Jordan Gruskovnjak, a security researcher from Exodus Intelligence has discovered 'severe' problems with patch rolling out to Nexus devices. Jordan also claimed that the Stagefright Detector app released by Zimperium (the company that reported the issue initially) is unable to detect the flaw that remains after the patch, which just contains four lines of code.
"Despite our notification (and their confirmation), Google is still currently distributing the faulty patch to Android devices via OTA updates," notes Exodus Intelligence.
To recall, Stagefright is an open source media player and which is believed to be used on about 95 percent of Android devices, an estimated 950 million users. The vulnerability, if exploited, can let attackers take control of an Android device by sending a specially crafted media file delivered by an MMS message.
"Along with the initial bug report, a set of patches to stagefright flaws were supplied and accepted by Google. One of these patches, addressing CVE-2015-3824 (aka Google Stagefright 'tx3g' MP4 Atom Integer Overflow) was quite simple, consisting of merely 4 lines of changed code," notes Exodus Intelligence official blog.
Jordan tested out a Nexus 5 with an updated firmware flashed to it and was greeted with a crash upon testing. He was able to test the flaw through a specially-crafted mp4 file that bypassed the patch.
The security research company says that it notified Google, and was told the Mountain View company has allocated the CVE identifier CVE-2015-3864 to its report. The company claims that it had to make the issue public with their findings to notify everybody about the issue.
Google confirmed the findings to The Verge, and added that a second patch was already being pushed out. "We've already sent the fix to our partners to protect users, and Nexus 4/5/6/7/9/10 and Nexus Player will get the OTA update in the September monthly security update," said Google in a statement.

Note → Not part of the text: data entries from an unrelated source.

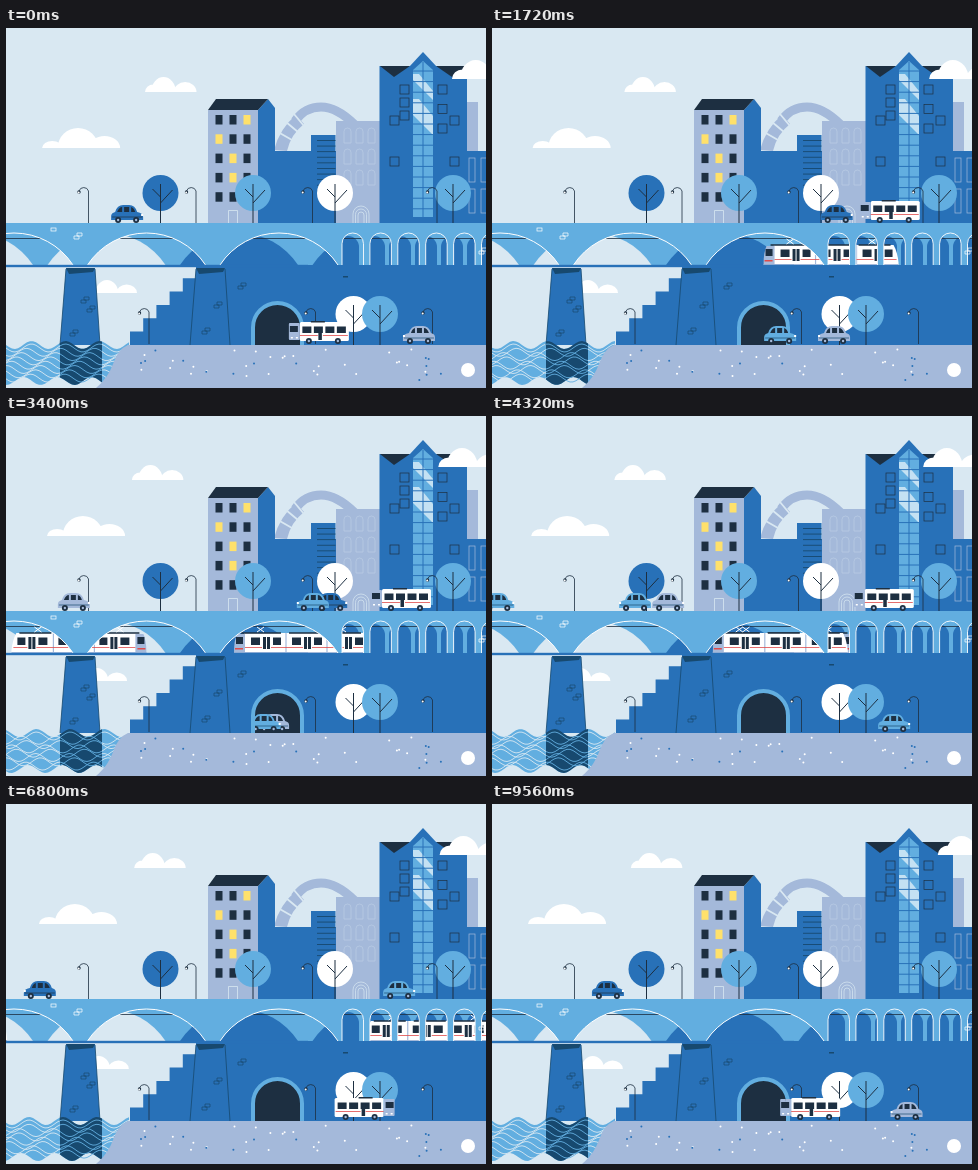
Recreate the animation shown at these times as an HTML page. Size 480x360 px, loop 9.6 s.

```html
<!DOCTYPE html>
<html lang="en">
<head>
<meta charset="utf-8">
<title>City viaduct</title>
<style>
html, body { margin: 0; width: 100%; height: 100%; overflow: hidden; background: #d9e8f2; }
svg { display: block; width: 100vw; height: 100vh; }
</style>
</head>
<body>
<svg id="stage" viewBox="0 0 480 360"></svg>
<script>
const T = 9600;
const SKY = '#d9e8f2', BLUE = '#2871b8', LIGHT = '#62aee0', LAV = '#a4b9da',
      NAVY = '#1d2f41', DEEP = '#17496f', WHITE = '#fff', YELLOW = '#ffe16b', RED = '#df4b4b';

const rect = (x, y, w, h, f, more = '') => `<rect x="${x}" y="${y}" width="${w}" height="${h}" fill="${f}" ${more}/>`;
const poly = (p, f) => `<polygon points="${p}" fill="${f}"/>`;
const path = (d, f = 'none', s = 'none', w = 1) => `<path d="${d}" fill="${f}" stroke="${s}" stroke-width="${w}"/>`;
const line = (d, s, w = 1) => path(d, 'none', s, w);
const disc = (x, y, r, f) => `<circle cx="${x}" cy="${y}" r="${r}" fill="${f}"/>`;
const box = (x, y, w, h, s, k = .8) => rect(x, y, w, h, 'none', `stroke="${s}" stroke-width="${k}"`);
const group = (id, s) => `<g id="${id}">${s}</g>`;
const flipped = (w, s) => `<g transform="translate(${w} 0) scale(-1 1)">${s}</g>`;
const repeat = (n, f) => Array.from({ length: n }, (_, i) => f(i)).join('');

const archTop = (x, y, w, h) => `M${x} ${y + h}V${y + w / 2}a${w / 2} ${w / 2} 0 0 1 ${w} 0V${y + h}`;
const span = cx => `M${cx - 59} 237A70.4 70.4 0 0 1 ${cx + 59} 237`;

function tree(x, y, ground, f) {
  return disc(x, y, 18, f) +
    line(`M${x} ${ground}V${y - 9}M${x} ${y + 10}l12 -13M${x} ${y + 4}l-8 -8`, NAVY);
}
function lamp(x, ground) {
  return line(`M${x} ${ground}v-32a5 5 0 0 0 -9.500 0v1`, NAVY, .8) +
    disc(x - 9.5, ground - 31, 1.7, NAVY) + disc(x - 9.8, ground - 30.5, 1, WHITE);
}
const bricks = (x, y, c) => line(`M${x} ${y}h5v3h-5zM${x - 3} ${y + 3}h5v3h-5z`, c, .7);

// half ellipses on a common base line: centre, half width, height as shares
function cloud(id, w, h, y, bumps) {
  return group(id, path(bumps.map(([c, r, k]) =>
    `M${(c - r) * w} ${y}a${r * w} ${k * h} 0 0 1 ${2 * r * w} 0z`).join(''), WHITE));
}
const PUFF = [[.16, .16, .5], [.36, .24, 1], [.78, .22, .66]];
const WIDE = [[.13, .13, .35], [.46, .26, 1], [.8, .2, .6]];

const wheel = x => disc(x, -3, 3, NAVY) + disc(x, -3, 1.2, LAV);

// vehicles face right and stand on y = 0
function car(id, c, left) {
  const body = path('M0 -3V-7Q0 -10 4 -11Q6 -18 12 -18H18Q24 -18 26 -11Q32 -10 32 -6V-3Z', c) +
    path('M6 -11Q8 -16 11 -16V-11ZM13 -11V-16H18V-11ZM20 -11V-16Q23 -15 24 -11Z', NAVY) +
    line('M1 -6H31', c === BLUE ? NAVY : DEEP, .7) + rect(30, -9, 2, 2, WHITE) + wheel(7) + wheel(25);
  return group(id, left ? flipped(32, body) : body);
}

function bus(id, left) {
  const body = rect(0, -22, 49, 19, WHITE, 'rx="1.5"') + rect(49, -21, 11, 17, LAV, 'rx="1"') +
    rect(24, -23, 14, 1.5, NAVY) +
    repeat(4, i => rect(3 + i * 11.5, -17.5, 9, 6.5, NAVY)) + rect(27, -17, 3.5, 13, NAVY) +
    rect(51, -18, 8, 6, NAVY) + line('M1 -8.500H26M31 -8.500H49', RED, .8) +
    rect(51, -7, 2, 1.5, WHITE) + rect(56, -7, 2, 1.5, WHITE) + wheel(11) + wheel(40);
  return group(id, left ? flipped(60, body) : body);
}

function train(id, left) {
  const coach = x => rect(x + 6, 221.5, 8, 7.5, NAVY) + rect(x + 17, 221, 3, 12, NAVY) +
    rect(x + 21, 221, 3, 12, NAVY) + rect(x + 27, 221.5, 9, 7.5, NAVY);
  const body = path('M0 235Q1 224 5 217H125V237H0Z', WHITE) + path('M124 218H132Q135 224 135 237H124Z', LAV) +
    rect(126, 221, 7, 7, NAVY) + rect(126, 232, 8, 1.5, RED) +
    line('M8 217H40M48 217H80M88 217H128', NAVY, 1.6) +
    repeat(3, i => coach(i * 41)) + line('M42 217V236M83 217V236', LAV, 1.2) +
    line('M2 231.500H16M25 231.500H57M66 231.500H98M107 231.500H124', RED, .8) +
    line('M0 236.500H135', LAV) + repeat(2, i => line(`M${23 + i * 82} 211l7 5m0 -5l-7 5`, WHITE));
  return group(id, left ? flipped(135, body) : body);
}

function oldBlock() {
  const rows = ['DDY', 'YDD', 'DYD', 'DYD', 'DDD'];
  return rect(202, 82, 51, 113, LAV) + poly('252,82 262,71 269,80 269,195 252,195', BLUE) +
    poly('202,82 210,71 262,71 252,82', NAVY) +
    rows.map((r, j) => [...r].map((c, i) =>
      rect(209.5 + i * 14, 87 + j * 19.3, 7, 9.5, c === 'Y' ? YELLOW : NAVY)).join('')).join('') +
    line('M222.500 195V182.500H231.500V195', SKY, .8);
}

function midBlocks() {
  return line('M289 93Q299 79 315 79T349 97', LAV, 9) +
    path('M268 122Q274 100 290 87L298 96Q285 106 281 123Z', LAV) +
    line('M272 104L286 112M280 94L292 104M288 86L298 98', SKY, 1.8) +
    rect(461, 74, 11, 60, LAV) + rect(461, 123, 19, 72, BLUE) +
    rect(268, 123, 62, 72, BLUE) + rect(305, 107, 24.5, 88, BLUE) +
    repeat(10, i => rect(311, 112 + i * 5.6, 18.5, .9, DEEP)) +
    rect(330, 93, 44, 102, LAV) +
    repeat(9, i => line(archTop(338 + i % 3 * 12, 100 + (i / 3 | 0) * 21, 7, 15) + 'z', '#b9cbe4', .8)) +
    repeat(3, i => line(archTop(347 + i * 2.5, 178 + i * 3, 16 - i * 5, 17 - i * 3), SKY, .7)) +
    repeat(4, i => box(463 + i % 2 * 12, 130 + (i >> 1) * 31, 6, 24, LAV, .7));
}

function tower() {
  const hole = (x, y) => box(x, y, 9, 9, NAVY, .7);
  return rect(373.5, 38, 87.5, 157, BLUE) + poly('374,38 404,38 388,49', NAVY) + poly('430,38 461,38 446,49', NAVY) +
    poly('403,39 417,24 431,39 431,50 403,50', BLUE) +
    poly('407,42 417,33 427,42 427,189 407,189', LIGHT) +
    repeat(2, i => poly([[407, 46], [413, 46], [427, 63], [427, 72 + i * 10], [407, 52 + i * 10]]
      .map(([x, y]) => x + ',' + (y + i * 25)).join(' '), '#c4e1f3')) +
    line('M417 34V189' + repeat(14, i => `M407 ${43 + i * 10.6}H427`), BLUE) +
    repeat(3, i => hole(394, 57 + i * 13) + hole(432, 57 + i * 19.5)) +
    repeat(2, i => hole(384, 88 + i * 41) + hole(444, 88 + i * 41));
}

function bank() {
  return path('M124 317' + repeat(6, i => `V${(303.500 - i * 13.3).toFixed(1)}h13.200`) + 'H480V317Z', BLUE) +
    path(archTop(247, 275, 49, 42), NAVY, LIGHT, 4);
}

function pier(x) {
  return poly(`${x},240 ${x + 29},240 ${x + 34},317 ${x - 6},317`, BLUE) +
    poly(`${x},240 ${x + 29},240 ${x + 27},244 ${x + 3},246`, DEEP) +
    line(`M${x} 241L${x - 6} 317M${x + 29} 241L${x + 34} 317`, DEEP, .8);
}

function ground() {
  let seed = 11;
  const rnd = () => (seed = seed * 16807 % 2147483647) / 2147483647;
  return path('M122 317H480V360H90Q102 350 107 336Q112 321 122 317Z', LAV) +
    repeat(42, i => disc((135 + rnd() * 300).toFixed(1), (321 + rnd() * 31).toFixed(1), 1, i % 3 ? WHITE : BLUE)) +
    disc(462, 342, 7, WHITE);
}

function viaduct() {
  const big = [0, 1, 2].map(i => 8 + i * 132.5), small = [0, 1, 2, 3, 4, 5].map(i => 336 + i * 27.9);
  const open = big.map(c => span(c) + 'Z').join('') + small.map(x => archTop(x, 205, 21.5, 32) + 'z').join('');
  return `<clipPath id="openings"><path d="${open}"/></clipPath>` + rect(0, 195, 480, 42, LIGHT) +
    '<g clip-path="url(#openings)">' +
    repeat(4, i => path(span(-32 + i * 132.5) + 'Z', i < 2 ? SKY : BLUE)) +
    rect(334, 204, 146, 34, LIGHT) + repeat(6, i => path(archTop(331 + i * 26, 208, 22, 30), BLUE)) +
    line('M0 210.500H480', NAVY, .8) + train('trainR') + train('trainL', true) + '</g>' +
    line(big.map(span).join(''), WHITE) + line(small.map(x => archTop(x, 205, 21.5, 32)).join(''), WHITE, .9) +
    rect(0, 236.8, 302, 2.4, BLUE) + box(45, 200, 5, 3, WHITE, .7) + bricks(71, 205, WHITE) + bricks(476, 220, WHITE);
}

document.getElementById('stage').innerHTML =
  rect(0, 0, 480, 360, SKY) + cloud('cloudA', 51.5, 15, 64, PUFF) + cloud('cloudB', 78, 20, 120, WIDE) +
  cloud('cloudD', 47, 13, 265, PUFF) + midBlocks() + oldBlock() + tower() + cloud('cloudC', 66, 19, 51, PUFF) +
  tree(154.5, 165, 195, BLUE) + tree(247, 165, 195, LIGHT) + tree(329, 165, 195, WHITE) + tree(447, 165, 195, LIGHT) +
  [82.5, 190, 306.5, 431].map(x => lamp(x, 195)).join('') +
  bus('busTop', true) + car('darkB', BLUE) + car('lightA', LIGHT, true) + car('lightB', LIGHT) +
  car('darkC', BLUE, true) + car('lavTop', LAV) + car('darkA', BLUE) +
  bank() + viaduct() + group('waves', '') + pier(60) + pier(190) +
  bricks(78, 269, DEEP) + bricks(67, 302, DEEP) + bricks(84, 278, DEEP) + bricks(199, 300, DEEP) +
  bricks(211, 274, DEEP) + bricks(235, 255, DEEP) + rect(337, 248, 5, 1.5, DEEP) +
  group('wet', '') + ground() +
  tree(347.5, 286, 317, WHITE) + tree(374, 286, 317, LIGHT) + [143, 309.5, 426.5].map(x => lamp(x, 316)).join('') +
  '<clipPath id="exit"><path d="M249 317V298a22.500 22.500 0 0 1 45 0V270H480V318H249Z"/></clipPath><g clip-path="url(#exit)">' +
  car('lavLow', LAV, true) + car('lightC', LIGHT) + car('lightD', LIGHT) + bus('busOut') + bus('busIn', true) + '</g>';

const ROAD = 195, QUAY = 316;
const now = (t, at) => ((t - at + T * 1.5) % T - T / 2) / 1000;

// x at one moment, speed in px/s
const roll = (y, x, at, speed, gain = 0) => t => {
  const s = now(t, at);
  return [x + speed * s + gain * s * s, y];
};
// slows to a stop at x, then pulls away again
const halt = (y, x, at, force, power = 3) => t => [x + force * now(t, at) ** power, y];
// out and back over one loop
const drift = (x, reach, power = 1) => t => [x + reach * Math.abs(1 - 2 * t / T) ** power, 0];

const moves = {
  cloudA: drift(120.5, 18.5),
  cloudB: t => [37 + 4.5 * Math.sin((t - 300) / T * 2 * Math.PI), 0],
  cloudC: drift(431, 15, 2),
  cloudD: drift(70, 14),
  trainL: halt(0, 228, 3400, -9.2),
  trainR: halt(0, 269, 5400, 33),
  busTop: halt(ROAD, 365, 3000, -.8, 5),
  darkA: roll(ROAD, 105, 0, 130),
  darkB: roll(ROAD, 309, 3400, 210),
  darkC: roll(ROAD, 208, 5800, -190),
  lightA: roll(ROAD, 291, 3400, -178),
  lightB: roll(ROAD, 221, 5800, 156),
  lavTop: roll(ROAD, 160, 4320, 125, 8),
  lightC: roll(QUAY, 272, 1720, 150),
  lightD: roll(QUAY, 386, 4320, 156),
  lavLow: roll(QUAY, 397, 0, -39.5, -1),
  busOut: halt(QUAY, 328.6, 6700, 21.4),
  busIn: roll(QUAY, 283, 0, -132)
};

function wave(x0, x1, y, shift) {
  let d = '';
  for (let x = x0; x <= x1; x += 3)
    d += (d ? 'L' : 'M') + x + ' ' + (y + 4 * Math.sin((x + shift) * Math.PI / 17)).toFixed(2);
  return d;
}
// band of water with a wavy top and foot
function water(x0, x1, fill, foam, sway) {
  const foot = wave(x0, x1, 353, sway + 8).slice(1).split('L').reverse().join('L');
  return path(wave(x0, x1, 317, sway) + 'L' + foot + 'Z', fill) +
    repeat(8, i => line(wave(x0, x1, 320 + i * 4.3, sway * (i % 2 ? -1 : 1) + i * 5), foam, .9));
}

const node = {};
['waves', 'wet', ...Object.keys(moves)].forEach(id => node[id] = document.getElementById(id));

function draw(t) {
  for (const id in moves) {
    const [x, y] = moves[id](t);
    node[id].setAttribute('transform', `translate(${x.toFixed(2)} ${y})`);
  }
  const sway = 5 * Math.sin(t / T * Math.PI * 4);
  node.waves.innerHTML = water(0, 123, LIGHT, SKY, sway);
  node.wet.innerHTML = water(54, 96, DEEP, LIGHT, sway);
}

const start = performance.now();
function tick() {
  draw((performance.now() - start) % T);
  requestAnimationFrame(tick);
}
draw(0);
requestAnimationFrame(tick);
</script>
</body>
</html>
```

The company however did not comment when non-Nexus devices can expect to receive the patch.